A full-on feminist call to action: Sally Hales reviews Elinor Cook’s new adaptation of Ibsen.
I mean, at least you’d have a woman’s voice… Adelaide Waldrop and Brendan Macdonald record their post-show discussion about David Ives’ play.
“You can almost hear Wilde laughing at our desire for moral certainty”: Naomi Obeng reviews the opening production of a year long season of Oscar Wilde.
A very lovely play in lots of very lovely ways: Miriam Gillinson reviews David Eldridge’s new play about the start of a relationship.
A sledgehammer made of metaphor: Fergus Morgan reviews Rory Mullarkey allegorical play about the history of Britain.
‘Oh, Jeremy Corbyn!’ Alice Saville reviews James Graham’s play about the Labour party.
“An intriguing, cerebral and destabilizing piece of theatre”: Brendan Macdonald on Vicky Featherstone’s production of Chris Thorpe’s bold new two-hander.
“So this is what happens when the manic pixie dream girl grows up”: Holly Williams on the cliché-ridden romance of Simon Stephens’ new play.
‘Like watching a masterpiece being painted and repainted in front of your eyes for hours’: Sally Hales reviews Yukio Ninagawa’s Macbeth.

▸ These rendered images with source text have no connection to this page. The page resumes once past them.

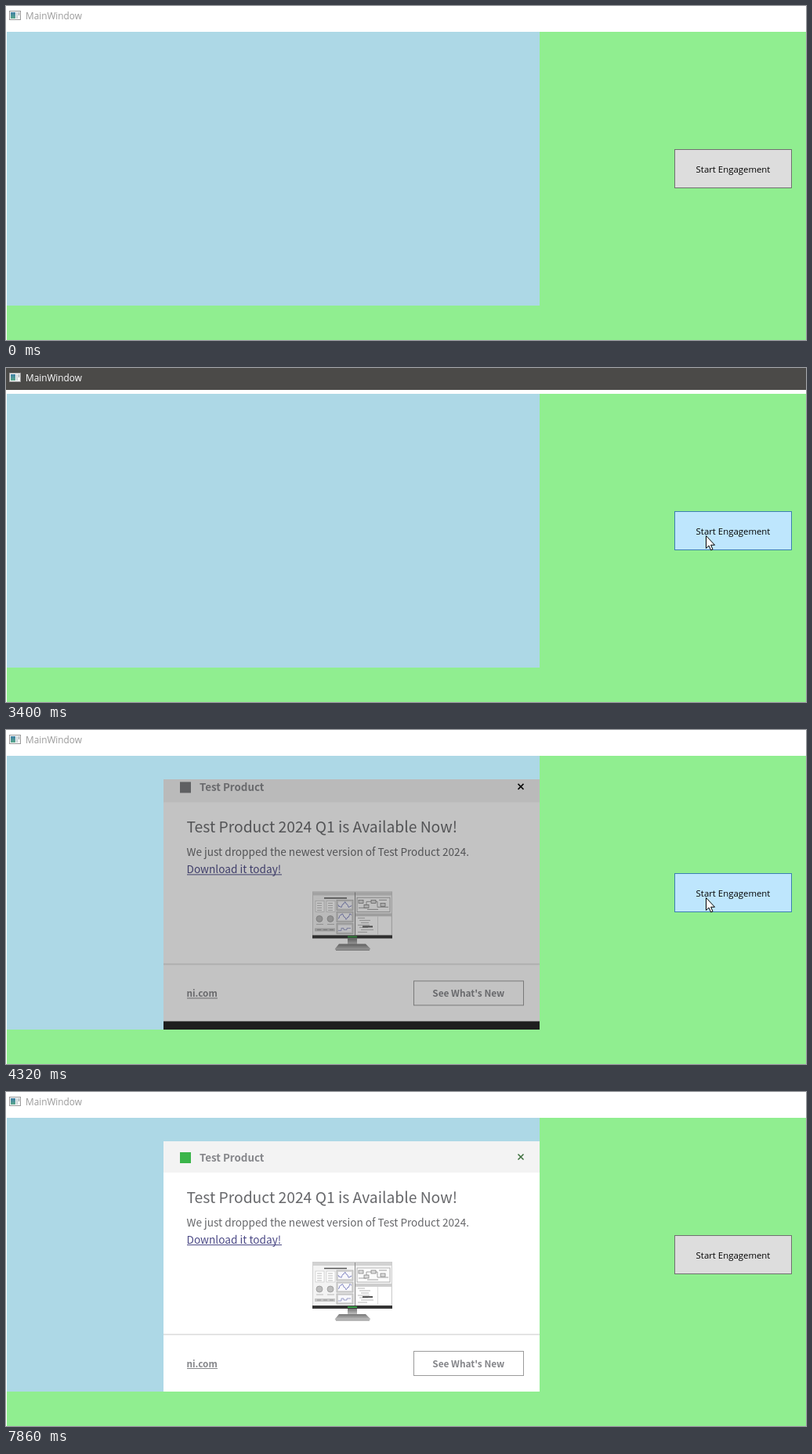
Write an HTML page that moves like this. It is 1021x427 px and loops after 8170 ms.

```html
<!DOCTYPE html>
<html lang="en">
<head>
<meta charset="utf-8">
<title>Popup engagement</title>
<style>
  html, body { margin: 0; width: 100%; height: 100%; overflow: hidden; background: #fff; }
  svg { display: block; width: 1021px; height: 427px; }
  .ui { font-family: "Open Sans", "Noto Sans", sans-serif; }
  .card { font-family: "Noto Sans CJK JP", "Noto Sans CJK SC", "Noto Sans CJK", "Noto Sans", sans-serif; }
  .light { font-weight: 300; }
  .semi { font-weight: 600; fill: #85868a; }
</style>
</head>
<body>
<svg viewBox="0 0 1021 427" xmlns="http://www.w3.org/2000/svg">
  <defs>
    <clipPath id="popupClip"><rect x="201" y="63" width="480" height="320"/></clipPath>
    <linearGradient id="metal" x2="0" y2="1">
      <stop offset="0" stop-color="#777"/><stop offset="1" stop-color="#c9c9c9"/>
    </linearGradient>
    <linearGradient id="teal" x2="0" y2="1">
      <stop offset="0" stop-color="#3f7fa6"/><stop offset="1" stop-color="#5aa88a"/>
    </linearGradient>
  </defs>

  <rect width="1021" height="427" fill="#fff"/>
  <rect id="titleBar" width="1021" height="28" fill="#4b4a48"/>
  <g>
    <rect x="4.5" y="6.5" width="14" height="11" fill="#f6f6f6" stroke="#9a9a9a"/>
    <rect x="6" y="8" width="6" height="8" fill="url(#teal)"/>
    <rect x="13" y="8" width="2" height="8" fill="#c9d3d8"/>
    <rect x="16" y="8" width="1" height="4" fill="#8f9ba0"/>
  </g>
  <text id="titleText" class="ui" x="25" y="17" font-size="11.8">MainWindow</text>
  <rect x="1" y="33" width="1020" height="394" fill="#90ee90"/>
  <rect x="1" y="33" width="680" height="350" fill="#add8e6"/>

  <g id="popup" clip-path="url(#popupClip)">
    <rect id="backdrop" x="201" y="63" width="480" height="320"/>
    <g id="card" class="card">
      <rect x="201" y="63" width="480" height="320" fill="#fff"/>
      <rect x="201" y="63" width="480" height="40" fill="#f3f3f3"/>
      <rect id="logo" x="222" y="77" width="14" height="14"/>
      <text class="semi" x="247" y="89" font-size="13.35">Test Product</text>
      <path id="close" d="M653.5 79.5l7 7m0-7l-7 7" fill="none" stroke-width="1.5"/>
      <text class="light" x="230.5" y="142" font-size="19.3" fill="#66676a">Test Product 2024 Q1 is Available Now!</text>
      <text class="light" x="230.5" y="172" font-size="13.6" fill="#66676a">We just dropped the newest version of Test Product 2024.</text>
      <text class="light" x="230.5" y="194" font-size="13.65" fill="#4c4a86">Download it today!</text>
      <rect x="231" y="195" width="121" height="1" fill="#4c4a86"/>
      <g id="monitor"></g>
      <rect x="201" y="309" width="480" height="2" fill="#e4e4e4"/>
      <text class="semi" x="230.5" y="352" font-size="11.75">ni.com</text>
      <rect x="231" y="353" width="39" height="1" fill="#85868a"/>
      <rect x="520.5" y="331.5" width="140" height="31" fill="none" stroke="#9b9b9b"/>
      <text class="semi" x="590.3" y="352" font-size="11.85" text-anchor="middle">See What's New</text>
    </g>
  </g>

  <rect id="button" x="853.5" y="183.5" width="149" height="49"/>
  <text class="ui" x="928" y="213" font-size="11.4" text-anchor="middle">Start Engagement</text>
  <g id="ring" fill="none" stroke-width="3">
    <circle cx="907.5" cy="214.5" r="6.5" stroke="#1b8fcb"/>
    <path id="glint" d="M907.5 208a6.5 6.5 0 0 1 6.5 6.5" stroke="#8fdcf8"/>
  </g>
  <path id="cursor" d="M.5 .5V16.5L4.1 13.2 6.6 18.9 9 17.9 6.6 12.3H11.5Z" fill="#fff" stroke="#000"/>
</svg>
<script>
const LOOP = 8170;
const $ = id => document.getElementById(id);
const el = (id, attrs) => {
  for (const k in attrs) $(id).setAttribute(k, attrs[k]);
};
const show = (id, on) => el(id, { visibility: on ? "visible" : "hidden" });

const box = (x, y, w, h, fill, stroke = "none") =>
  `<rect x="${x}" y="${y}" width="${w}" height="${h}" fill="${fill}" stroke="${stroke}" stroke-width=".7"/>`;
const line = (d, stroke, width = .8) =>
  `<path d="${d}" fill="none" stroke="${stroke}" stroke-width="${width}"/>`;

function wave(x, y, phase) {
  let d = "";
  for (let i = 0; i <= 17; i++)
    d += `${i ? "L" : "M"}${x + i} ${(y + 3 * Math.sin(i * .55 + phase) + Math.sin(i * 2)).toFixed(1)}`;
  return line(d, "#6a6fb5");
}

function drawMonitor() {
  let s = box(391, 217, 102, 60, "#cfcfcf") + box(392, 218, 100, 55, "#f3f3f3");
  s += box(392, 218, 53, 4, "#d2d2d2") + box(446, 218, 46, 4, "#d2d2d2") + box(445, 218, 1, 55, "#8c8c8c");
  s += line("M406 225.5h29", "#555", 1.5);
  for (const x of [395, 409]) {
    s += box(x, 229, 11, 14, "#fff", "#c5c5c5");
    for (let y = 232; y < 242; y += 3) s += line(`M${x + 2} ${y}h${5 + y % 3}`, "#aaa");
    s += `<circle cx="${x + 5}" cy="252" r="4" fill="#bdbdbd" stroke="#888" stroke-width=".6"/>`;
    s += line(`M${x + 1} 259h9`, "#aaa");
  }
  for (let i = 0; i < 3; i++) {
    const y = 228 + i * 15;
    s += box(422, y, 21, 13, "#d6d6d6", "#aaa") + box(424, y + 2, 17, 9, "#f8f8fb");
    if (i < 2) s += wave(424, y + 6, i * 2.2);
    else s += line("M424 267h4v-3h3v2h4v-2h5", "#8588bb");
  }
  s += box(394, 264, 26, 4, "#c4c4c4");
  for (let x = 397; x < 419; x += 8) s += line(`M${x} 266h5`, "#888");
  s += box(448, 225, 42, 18, "#fbfbfb", "#999");
  s += line("M450 238h10v-8h14v7h14M461 240h14M476 228h10", "#8b8b8b");
  for (const [x, y] of [[450, 228], [457, 234], [466, 228], [478, 232]]) s += box(x, y, 6, 4, "#ddd", "#777");
  s += box(446, 245, 46, 4, "#cdcdcd") + box(447, 249, 44, 23, "#fff");
  for (let i = 0; i < 7; i++) s += line(`M${449 + i % 3 * 2} ${251 + i * 3}h${9 + i * 5 % 9}`, "#a5a5a5");
  s += box(455, 261, 13, 2, "#555") + box(474, 249, 1, 23, "#ddd");
  s += box(391, 273, 102, 4, "#343434") + box(436, 274, 12, 2, "#3b9f49");
  s += box(436, 277, 12, 8, "url(#metal)");
  s += '<path d="M425 284h34l6 6q0 2-4 2h-38q-4 0-3-2z" fill="url(#metal)"/>' + line("M421 292h43", "#777");
  $("monitor").innerHTML = s;
}

const tick = d => Math.floor(d / 150) * 150 + (d % 150 >= 60 ? 60 : 0);
const clamp = v => Math.max(0, Math.min(1, v));

function cursorAt(t) {
  if (t < 310 || t >= 7860) return null;
  if (t < 670) {
    const k = (1 - tick(t - 310) / 360) ** 2;
    return [893 + 30 * k, 214 + 198 * k];
  }
  if (t < 7320) return [893, 214];
  const k = ((Math.min(tick(t - 7320), 450) + 30) / 480) ** 1.6;
  return [893 + 30 * k, 214 + 204 * k];
}

function buttonLook(t, pos) {
  if (!pos || pos[1] >= 233) return ["#dddddd", "#707070"];
  if (t >= 1140 && t < 1540) return ["#c4e5f6", "#2c628b"];
  if (t >= 1540 && t < 1600) return ["#c1e6fa", "#34719e"];
  return ["#bee6fd", "#3c7fb1"];
}

function slideAt(t) {
  if (t < 4170) return 0;
  if (t >= 4620) return 1;
  return 1 - (1 - clamp((4170 + tick(t - 4170) - 4144) / 492)) ** 3;
}

function render(t) {
  const active = t >= 1140 && t < 3860;
  show("titleBar", active);
  el("titleText", { fill: active ? "#fff" : "#999" });

  const pos = cursorAt(t);
  show("cursor", pos);
  if (pos) el("cursor", { transform: `translate(${pos.map(Math.round)})` });
  const [fill, stroke] = buttonLook(t, pos);
  el("button", { fill, stroke });

  show("ring", t >= 3000 && t < 3400);
  const turn = t < 3150 ? 0 : t < 3340 ? 120 : 240;
  el("glint", { transform: `rotate(${turn} 907.5 214.5)` });

  show("popup", t >= 3860);
  const p = slideAt(t), shade = Math.round(41 * p), settled = p > .9;
  el("backdrop", { fill: `rgb(${shade},${shade},${shade})` });
  el("card", { opacity: p, transform: `translate(0 ${-40 * (1 - p)})` });
  el("logo", { fill: settled ? "#3bb54a" : "#77787b" });
  el("close", { stroke: settled ? "#3c6e3c" : "#000" });
}

drawMonitor();
const start = performance.now();
function frame() {
  render((performance.now() - start) % LOOP);
  requestAnimationFrame(frame);
}
frame();
</script>
</body>
</html>
```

“Bloodless, utopian activism clashes with brutal, revolutionary violence”: Lee Anderson on Chilean writer Guillermo Calderón’s new play about conflicting radical ideologies.
A stunning, heartrending performance by Erin Doherty: Corrie Tan reviews a revival of Alan Rickman and Katharine Viner’s play.
August Strindberg and Ingmar Bergman go to watch Ivo van Hove’s double bill at the Barbican.
Here is a woman who listens only to herself: Miriam Gillinson reviews the return of Jane Eyre to the National Theatre.
“Le Grand Mort feels like the most petite of gestures”: Brendan Macdonald on a disappointing dinner party-based vehicle for Julian Clary.
A loving portrait of an unlovable industry: James Graham’s play about The Sun’s founding days transfers to the West End.